All saved

Spent the morning with James, video technician at Norwich Arts Centre, to save the preservation copy. James suggested an animation codec which was acceptable so it was just a case of leaving it to render over a number of hours. I returned in the afternoon and with the files saved, packaged up the hardrive and walked along to Dereham Road Post Office.

Hopefully everything is OK with the files, I will find out next week.



The Artwork has been well received and with only a few minor things to address its all systems go for the final completion.

I have watched the work so many times its hard to ‘see’ it anymore nevertheless I am happy with it. Next thing is to save a preservation copy. As I have said before the variety of digital files available is so vast it is a challenge. I have some information from the Digital Archive team to discuss with James, the video technician I have been working with. The preservation copy is all about future proofing the artwork, so new formats can be made as new platforms become available.

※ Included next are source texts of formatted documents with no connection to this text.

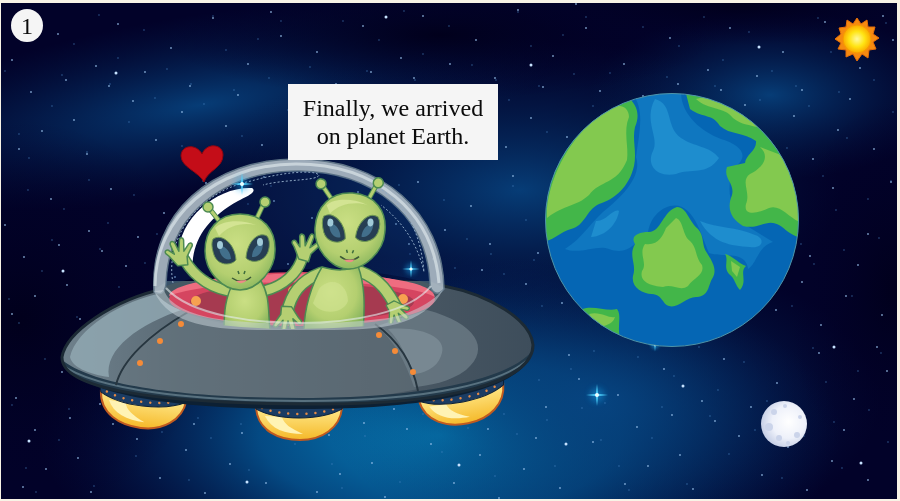
<!DOCTYPE html>
<html lang="en">
<head>
<meta charset="utf-8">
<title>Story page 1</title>
<style>
:root{--paper:#f8f3e6;--panel:#f5f5f5;--ink:#0b0b0b;--night:#020229;--skin:#b5cf72;--skin-light:#d3e493;--skin-edge:#4d8a52;--land:#43b649;--land-light:#83c94f;--sea:#0566b4;--hull-edge:#1c2a35}
*{box-sizing:border-box;margin:0}
body{width:900px;height:501px;overflow:hidden;background:var(--paper)}
.page{position:relative;width:900px;height:501px;overflow:hidden;background:var(--paper);font-family:"Liberation Serif","Noto Serif",serif;color:var(--ink)}
.scene{position:absolute;left:0;top:0;width:900px;height:501px}
.caption{position:absolute;left:288px;top:84px;width:210px;height:76px;display:flex;align-items:center;justify-content:center;background:var(--panel);font-size:24px;line-height:28px;text-align:center;white-space:nowrap}
.page-number{position:absolute;left:11px;top:9px;width:32px;height:33px;border-radius:50%;display:flex;align-items:center;justify-content:center;background:var(--panel);font-size:24px;line-height:28px}
.skin{fill:var(--skin);stroke:var(--skin-edge);stroke-width:1.5;stroke-linejoin:round}
.limb-edge{fill:none;stroke:var(--skin-edge);stroke-linecap:round;stroke-linejoin:round}
.limb{fill:none;stroke:var(--skin);stroke-linecap:round;stroke-linejoin:round}
.land{fill:var(--land)}.land-light{fill:var(--land-light)}
.star{fill:none;stroke-linecap:round}
</style>
</head>
<body>
<main class="page">
<svg class="scene" viewBox="0 0 900 501" role="img" aria-label="Two aliens in a flying saucer near planet Earth">
<defs>
<clipPath id="sky-frame"><rect x="1" y="3" width="896" height="496"/></clipPath>
<clipPath id="globe"><circle cx="672" cy="220" r="126.500"/></clipPath>
<clipPath id="hull-shape"><path d="M62 357C66 333 111 300 167 288C230 278 375 275 444 286C490 295 531 320 533 345C533 380 455 406 303 404C154 403 61 389 62 357Z"/></clipPath>
<clipPath id="cockpit"><path d="M150 150H450V290C432 309 420 318 395 323C340 330 250 332 205 322C180 316 165 300 150 290Z"/></clipPath>
<radialGradient id="glow"><stop offset="0" stop-color="#0784bd"/><stop offset=".45" stop-color="#055c9a" stop-opacity=".8"/><stop offset="1" stop-color="#03205c" stop-opacity="0"/></radialGradient>
<radialGradient id="haze"><stop offset="0" stop-color="#07437f" stop-opacity=".9"/><stop offset="1" stop-color="#032254" stop-opacity="0"/></radialGradient>
<radialGradient id="dark"><stop offset="0" stop-color="#01001c"/><stop offset="1" stop-color="#02022b" stop-opacity="0"/></radialGradient>
<radialGradient id="sun-face"><stop offset="0" stop-color="#fff9a0"/><stop offset=".55" stop-color="#ffe413"/><stop offset="1" stop-color="#fba900"/></radialGradient>
<radialGradient id="moon-face" cx=".6" cy=".45" r=".6"><stop offset="0" stop-color="#fff"/><stop offset=".6" stop-color="#eef1fa"/><stop offset="1" stop-color="#c6cfe6"/></radialGradient>
<radialGradient id="skin-glow" cx=".45" cy=".4" r=".65"><stop offset="0" stop-color="#cadf84"/><stop offset=".65" stop-color="#b4cf70"/><stop offset="1" stop-color="#86b45c"/></radialGradient>
<linearGradient id="hull" x1="0" y1="0" x2="1" y2="0"><stop offset="0" stop-color="#6f818c"/><stop offset=".25" stop-color="#5b6b76"/><stop offset=".65" stop-color="#4c5a65"/><stop offset="1" stop-color="#3d4d5b"/></linearGradient>
<linearGradient id="lamp" x1="0" y1="0" x2="0" y2="1"><stop offset="0" stop-color="#ffe88a"/><stop offset="1" stop-color="#f5b929"/></linearGradient>
<filter id="soft" x="-50%" y="-50%" width="200%" height="200%"><feGaussianBlur stdDeviation="3"/></filter>
<path id="star-field" class="star" d="M12 60h0M31 92h0M58 34h0M74 120h0M96 66h0M118 24h0M133 101h0M156 140h0M171 48h0M190 86h0M213 18h0M226 126h0M248 64h0M262 145h0M281 36h0M295 99h0M19 149h0M42 131h0M87 154h0M109 86h0M145 72h0M201 155h0M238 95h0M271 12h0M66 80h0M182 112h0"/>
<g id="twinkle"><circle r="7" fill="#16a5ee" opacity=".45" filter="url(#soft)"/><path d="M0-11L1-1L11 0L1 1L0 11L-1 1L-11 0L-1-1Z" fill="#52d5ff"/><circle r="2" fill="#e9fdff"/></g>
<g id="lamp-pod">
<path d="M-43-5C-41 18-20 27 1 27C23 27 41 15 43-5Z" fill="url(#lamp)" stroke="#c05a20" stroke-width="2"/>
<path d="M-34 3C-28 16-14 21 4 21C-9 15-15 11-17 4Z" fill="#fff3b4"/>
<path d="M-46-17L-43-4C-22 8 22 8 43-4L46-17Z" fill="#1b3c63" stroke="#0c2038"/>
<path d="M-37-5C-18 3 18 3 37-5" fill="none" stroke="#e58a45" stroke-width="2.500" stroke-linecap="round" stroke-dasharray="0 9"/>
</g>
<g id="alien-head">
<path class="limb-edge" stroke-width="5" d="M-20-28L-31-42M16-30L24-47"/><path class="limb" stroke-width="3" d="M-20-28L-31-42M16-30L24-47"/>
<circle class="skin" cx="-32" cy="-43" r="5"/><circle class="skin" cx="25" cy="-48" r="5"/>
<path class="skin" style="fill:url(#skin-glow)" d="M0-36C23-36 36-20 35 1C35 20 17 40 0 40C-17 40-35 22-35 1C-35-20-22-36 0-36Z"/>
<path d="M-25-22C-18-30 2-31 16-25C4-28-12-25-21-14Z" fill="var(--skin-light)"/>
<path d="M-27-11C-18-17-5-6-4 10C-9 16-22 16-26 5C-28-1-29-7-27-11Z" fill="#263e53" stroke="#6f9853"/>
<path d="M27-14C18-19 7-8 6 8C12 14 24 12 28 2C30-4 30-10 27-14Z" fill="#263e53" stroke="#6f9853"/>
<path d="M-21-4C-14-5-9 3-9 9C-15 11-21 5-21-4ZM23-7C17-7 12 0 12 7C18 8 23 2 23-7Z" fill="#426f8b"/>
<ellipse cx="-20" cy="-5" rx="3" ry="4" fill="#a1cbd9"/><ellipse cx="20" cy="-8" rx="3" ry="4" fill="#a1cbd9"/>
<path d="M-2 21l1 3M5 21l-1 3" stroke="#3c6b3c" stroke-width="1.500"/>
<path d="M-8 28Q2 35 11 27" fill="none" stroke="#3c5a36" stroke-width="1.500"/><path d="M-4 31Q2 36 7 30Z" fill="#ed8b87"/>
</g>
<path id="alien-hand" class="skin" d="M-5 13C-9 7-10 3-14-1C-16-4-12-6-10-3L-6 1L-8-9C-8-13-4-13-3-9L-1-1L2-12C3-15 6-14 6-11L4 0L10-6C13-8 15-5 12-2L6 6L5 14Z"/>
</defs>

<g id="space" clip-path="url(#sky-frame)">
<rect x="1" y="3" width="896" height="496" fill="var(--night)"/>
<ellipse cx="200" cy="105" rx="360" ry="90" fill="url(#haze)" transform="rotate(-9 200 105)"/>
<ellipse cx="520" cy="190" rx="320" ry="150" fill="url(#haze)"/>
<ellipse cx="770" cy="95" rx="180" ry="85" fill="url(#haze)"/>
<ellipse cx="440" cy="435" rx="400" ry="180" fill="url(#glow)"/>
<ellipse cx="600" cy="400" rx="280" ry="150" fill="url(#haze)"/>
<ellipse cx="20" cy="320" rx="190" ry="200" fill="url(#dark)"/>
<ellipse cx="895" cy="290" rx="110" ry="190" fill="url(#dark)"/>
<ellipse cx="440" cy="35" rx="280" ry="65" fill="url(#dark)"/>
<ellipse cx="740" cy="5" rx="240" ry="40" fill="url(#dark)"/>
<g stroke="#9bc3ee" stroke-width="1.800" opacity=".8">
<use href="#star-field"/><use href="#star-field" x="305" y="-8"/><use href="#star-field" x="612" y="4"/>
<use href="#star-field" x="-7" y="165"/><use href="#star-field" x="300" y="158"/><use href="#star-field" x="620" y="170"/>
<use href="#star-field" x="4" y="338"/><use href="#star-field" x="298" y="343"/><use href="#star-field" x="606" y="335"/>
</g>
<g stroke="#4c88c5" stroke-width="1.300" opacity=".8">
<use href="#star-field" transform="translate(300 170) scale(-1 -1)"/><use href="#star-field" transform="translate(605 166) scale(-1 -1)"/><use href="#star-field" transform="translate(905 172) scale(-1 -1)"/>
<use href="#star-field" transform="translate(290 335) scale(-1 -1)"/><use href="#star-field" transform="translate(600 340) scale(-1 -1)"/><use href="#star-field" transform="translate(910 330) scale(-1 -1)"/>
<use href="#star-field" transform="translate(307 504) scale(-1 -1)"/><use href="#star-field" transform="translate(613 500) scale(-1 -1)"/><use href="#star-field" transform="translate(900 502) scale(-1 -1)"/>
</g>
<path class="star" stroke="#c6e2ff" stroke-width="3" d="M116 73h0M386 17h0M531 65h0M759 47h0M63 271h0M29 441h0M247 482h0M459 465h0M566 444h0M683 386h0M834 347h0M861 463h0"/>
<use href="#twinkle" x="597" y="395"/><use href="#twinkle" transform="translate(655 345) scale(.6)"/>
</g>

<g id="sun" transform="translate(857 39)">
<path d="M0-21L4-15L10-19L11-12L18-12L16-5L22-1L16 3L19 10L12 11L11 19L5 15L0 22L-4 15L-11 18L-11 11L-19 10L-16 4L-22 0L-16-5L-18-11L-11-12L-10-19L-4-15Z" fill="#f58a10" stroke="#e56d08" stroke-linejoin="round"/>
<circle r="14" fill="url(#sun-face)" stroke="#f79a00"/>
</g>

<g id="earth">
<g clip-path="url(#globe)">
<circle cx="672" cy="220" r="127" fill="var(--sea)"/>
<path d="M631 92C646 108 639 134 636 157C642 174 626 193 609 207C592 220 583 238 565 249C579 255 598 244 609 249C628 256 634 243 648 233C650 215 667 201 682 207C696 214 701 234 709 253C724 258 746 250 748 269C758 262 758 246 773 242L747 226C730 213 724 185 735 167C750 156 741 145 721 139C702 132 681 115 681 92Z" fill="#0f77c0"/>
<path d="M655 99C674 104 665 127 681 138C694 147 710 146 719 158C707 176 690 168 676 174C657 178 646 165 653 151C660 138 643 121 655 99Z" fill="#1e8dce"/>
<path d="M700 221C719 229 735 226 755 235C765 238 764 249 750 247C731 246 712 243 700 221ZM596 221C606 222 613 208 619 211C617 224 606 236 591 237Z" fill="#1e8dce"/>
<path class="land" d="M540 242L543 160L575 115L626 96C638 104 640 116 635 127C632 140 637 152 634 166C629 187 615 199 599 204C586 210 585 226 571 229C559 232 555 241 540 242Z"/>
<path class="land-light" d="M547 208C551 173 571 137 602 112C614 102 629 104 629 117C623 131 629 147 627 160C617 185 600 180 589 195C576 207 565 204 547 218Z"/>
<path class="land" d="M684 86L690 109C704 119 712 113 720 126C730 135 744 132 756 141C757 151 746 154 745 163L727 167C723 179 735 183 732 195C726 210 732 219 743 226C760 230 766 218 779 225C787 230 793 238 805 238V150L754 90Z"/>
<path class="land-light" d="M696 99C709 111 724 106 733 118C746 129 759 122 770 136L748 108L716 94ZM760 147C771 157 762 168 750 174C740 181 751 192 746 204C743 217 759 213 769 208C782 204 789 220 805 224L797 161Z"/>
<path class="land" d="M677 207C687 207 689 222 698 229C705 237 701 245 707 253C712 261 718 270 712 279C708 286 709 296 697 297C687 296 678 309 669 306C662 304 663 295 652 294C642 294 631 287 633 276C637 264 628 256 635 244C630 236 638 232 649 232C661 232 663 211 677 207Z"/>
<path class="land-light" d="M676 218C684 221 682 235 690 241C697 247 695 257 702 265C705 275 694 277 688 286C680 292 672 283 663 287C651 286 639 282 642 271C648 263 638 254 645 244C658 246 663 236 666 228Z"/>
<path class="land" d="M725 254C733 256 738 263 746 266C739 272 748 281 740 290C735 285 735 278 729 274C723 267 729 260 725 254Z"/>
<path class="land-light" d="M731 261L740 267L737 277L732 271Z"/>
<path class="land" d="M580 310C592 304 606 312 617 309C622 315 617 326 620 338L600 334Z"/><path class="land-light" d="M589 314C601 311 609 319 615 317C612 326 604 324 599 329Z"/>
</g>
<circle cx="672" cy="220" r="126.500" fill="none" stroke="#4f94a8"/>
</g>

<g id="moon">
<circle cx="784" cy="424" r="23" fill="url(#moon-face)"/>
<g fill="#cbd4ea"><circle cx="774" cy="412" r="3"/><circle cx="785" cy="406" r="2"/><circle cx="769" cy="427" r="4"/><circle cx="779" cy="438" r="3"/><circle cx="797" cy="435" r="3"/><circle cx="800" cy="417" r="2"/><circle cx="788" cy="443" r="2"/></g>
</g>

<g id="saucer">
<use href="#lamp-pod" transform="translate(143 401) rotate(7)"/>
<use href="#lamp-pod" transform="translate(299 413)"/>
<use href="#lamp-pod" transform="translate(462 397) rotate(-11)"/>
<path d="M62 357C64 388 151 410 303 409C455 409 534 383 533 345L526 334L70 346Z" fill="#0d2033"/>
<g clip-path="url(#hull-shape)">
<rect x="60" y="270" width="476" height="140" fill="url(#hull)"/>
<path d="M70 357C76 330 120 300 167 292L184 309C139 324 104 349 109 377C88 374 72 367 70 357Z" fill="#93aab5" opacity=".8"/>
<path d="M115 383C120 361 142 334 188 314C228 331 341 334 378 325C405 341 414 364 418 389C349 405 184 405 115 383Z" fill="#66757f" opacity=".55"/>
<path d="M427 310C475 323 492 348 466 370C450 382 428 386 414 387C405 361 395 342 377 326Z" fill="#71818b" opacity=".7"/>
<path d="M388 329C425 326 449 339 441 356C437 368 423 374 412 374C407 355 400 341 388 329Z" fill="#899aa3" opacity=".55"/>
<path d="M62 360C93 385 180 398 303 398C426 398 511 379 534 349V410H62Z" fill="#233a4b"/>
<path d="M62 365C95 389 189 401 303 401C428 401 511 383 534 353" fill="none" stroke="#58717f" stroke-width="2"/>
<path d="M188 312C150 334 122 360 116 385M375 324C399 341 413 365 418 391" fill="none" stroke="#273640" stroke-width="2"/>
</g>
<path d="M62 357C66 333 111 300 167 288C230 278 375 275 444 286C490 295 531 320 533 345C533 380 455 406 303 404C154 403 61 389 62 357Z" fill="none" stroke="var(--hull-edge)" stroke-width="3"/>
<path class="star" stroke="#f58b38" stroke-width="6" d="M181 324h0M160 341h0M140 363h0M379 335h0M395 351h0M413 372h0"/>
<path d="M154 290C180 340 412 340 444 288L430 281H167Z" fill="#455863"/>
<ellipse cx="302" cy="299" rx="133" ry="27" fill="#d54560"/>
<ellipse cx="302" cy="302" rx="112" ry="19" fill="#a63a50"/>
<path d="M169 296C173 268 431 264 435 297C397 277 215 277 169 296Z" fill="#ee6d80"/>
<path class="star" stroke="#f7a150" stroke-width="10" d="M196 301h0M403 299h0M293 291h0"/>
</g>

<g id="dome-back">
<path d="M154 292C149 213 213 159 296 159C382 159 443 213 444 289C436 299 430 289 430 284C427 215 373 172 299 171C225 171 168 214 166 284C165 292 161 296 154 292Z" fill="#abb9c4" opacity=".92" stroke="#667c8d" stroke-width="1.500"/>
<path d="M155 286C155 216 216 164 296 164C377 164 433 212 439 283" fill="none" stroke="#dbe5ea" stroke-width="3" opacity=".7"/>
<path d="M166 286C169 215 225 172 299 171C373 172 427 215 430 284C370 263 224 265 166 286Z" fill="#103d7c" opacity=".25"/>
<path d="M173 283C165 242 194 193 251 181C279 173 313 169 319 175C318 181 285 179 263 185M382 190C411 211 421 238 424 272C418 245 403 222 381 205" fill="none" stroke="#8fa9c5" stroke-width="1" stroke-dasharray="2 2"/>
<path d="M179 261C174 222 216 186 252 188C258 192 246 197 238 201C211 216 196 235 193 258C193 268 181 271 179 261Z" fill="#fff"/>
<use href="#twinkle" x="242" y="184"/><use href="#twinkle" transform="translate(411 269) scale(.8)"/>
</g>

<g id="aliens" clip-path="url(#cockpit)">
<g id="small-alien">
<path class="limb-edge" stroke-width="12" d="M184 259C195 278 212 289 235 292M259 292C283 288 300 272 303 254"/>
<path class="limb" stroke-width="9" d="M184 259C195 278 212 289 235 292M259 292C283 288 300 272 303 254"/>
<path class="skin" style="fill:url(#skin-glow)" d="M234 281C246 287 253 286 261 281C270 296 268 310 270 331H224C224 312 225 298 234 281Z"/>
<use href="#alien-hand" transform="translate(180 252) rotate(-12)"/><use href="#alien-hand" transform="translate(306 247) rotate(10)"/>
<use href="#alien-head" transform="translate(240 250)"/>
</g>
<g id="tall-alien">
<path class="limb-edge" stroke-width="13" d="M321 273C300 281 291 294 287 313M361 272C380 279 389 293 397 309"/>
<path class="limb" stroke-width="10" d="M321 273C300 281 291 294 287 313M361 272C380 279 389 293 397 309"/>
<path class="skin" style="fill:url(#skin-glow)" d="M322 267C337 271 346 271 358 266C365 285 365 306 363 331H304C304 310 311 285 322 267Z"/>
<path d="M319 289C330 276 347 282 348 301C343 315 320 315 313 303Z" fill="var(--skin-light)" opacity=".6"/>
<use href="#alien-hand" transform="translate(287 320) rotate(178)"/><use href="#alien-hand" transform="translate(397 313) rotate(145) scale(.9)"/>
<g transform="translate(350 229)"><use href="#alien-head" transform="rotate(4)"/></g>
</g>
</g>

<g id="dome-front">
<path d="M154 291C172 333 233 330 300 330C367 330 421 333 444 288C434 302 407 317 380 319C333 325 254 325 219 319C190 315 168 304 164 290Z" fill="#cbd8dd" opacity=".5"/>
<path d="M166 288C192 317 259 323 300 323C350 323 410 313 431 286" fill="none" stroke="#e7eef0" stroke-width="2" opacity=".6"/>
</g>

<path id="heart" d="M204 182C199 172 181 167 181 156C181 145 196 143 202 154C207 142 223 144 223 155C223 168 208 170 204 182Z" fill="#c40d18" stroke="#92050f"/>
</svg>
<p class="caption">Finally, we arrived<br>on planet Earth.</p>
<span class="page-number">1</span>
</main>
</body>
</html>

Its interesting with early video work made using Super 8 or mastered onto VHS tape, should digital copies be made? With physical film or tape it can come to a point where it is impossible to play the work any longer, the material becomes damaged. So does the piece become a museum object? I still have early video work that only exists on VHS tape, and as with most artists I always seem to be busy with current work and rarely have time to consider archiving, but it is worth thinking about and maybe I need a plan to capture and future proof some of my back catalogue.


All done

There has been no time to blog over the last few days, its been all consuming with completing the final edit. Lots of regular saving and repeated attempts of rendering have resulted in a finished artwork. Hurray! I’m pleased with it. It has been a real challenge over the last few days as things show up on the rendered file which appeared not to be there on the editing time-line. I was totally flummoxed by two clips and only by altering them was I able to get the whole thing to render completely to my satisfaction. I have no idea why such glitches occur, such is the nature of digital processes. It gets posted tomorrow to get to London for Tuesday when the project board will take a look. Obviously I really hope they like it. The digital preservation team will be taking a copy of this blog so I need to get my proof reader on hand to give it the once over.

I hope in the next post I can communicate good news from the project board.


Audio and reversing lorries

I met with Elaine, one of the History Detectives today at NRO and we worked on the audio together. There was quite a lot of work to be done on the script I had prepared. Its much easier when there is someone who can listen to you and then make suggestions. It took all morning to get the content right, leaving the afternoon to record. Drawing upon notes sent via email from the group, the diagrams from the project sessions last year and some information sheets from the Parliamentary Archive we tried to include all the relevant information. What to leave out becomes a real issue, there is so much on each commissioner that could be included but we had clear deliberations about what was essential and what was a diversion. Such is the nature of research, it does always seem to leave you with more questions than answers. I am hoping the project indicates how this way of working could be used in the future with other documents and other collections. The video composition does offer an alternative to still images and text on web pages.

We tried recording all the audio in one go, forgetting the size of the HD file I would be trying to import into the video programme – so plan B consisted of recording bite sized pieces which worked well. When preparing to record the audio the level and diversity of noises around seemed significant, it was all just everyday things but we had to suspend recording for a bit while the library lorries in the loading bay outside the window behind us had manoeuvred into position.

I have imported the audio sections into the edit and it is working well. There are one of two sections which are too long and as I am keen to ensure the artwork comes in under 9 minutes, so there will be some re-working required. So we will meet up again next week to capture audio again. There is some re-working of the images already included to be completed which is fine and some additional images to be located. This process is enjoyable even if my computer is struggling with all the files at times.

Backing up is a regular occurrence at this stage, well it has been all the way through, but now more than ever as completion draws ever closer.


Yesterday brought success. The scrolling issue has been resolved (thanks James) but has now led to a reappraisal of the opening images of the work. Two steps forward and one step back, but progress is being made. I recorded another audio trial as well which has been insightful in terms of how getting images and audio to tie together well – its going to take some time. I need to start resolving the edit and making final decisions, but I keep adding bits and pieces and finding more images to include…maybe I need to remember less is more. Time is ticking away.

Back at Norfolk Record office yesterday. I haven’t been there since last year and it was really good to see familiar faces. Captured some images of Land Tax records – the image of this beautiful marbled book cover was an early example, too early for my purposes unfortunately. As much as I love the colour I can’t include it as it would effect the integrity of the piece. Nice image though.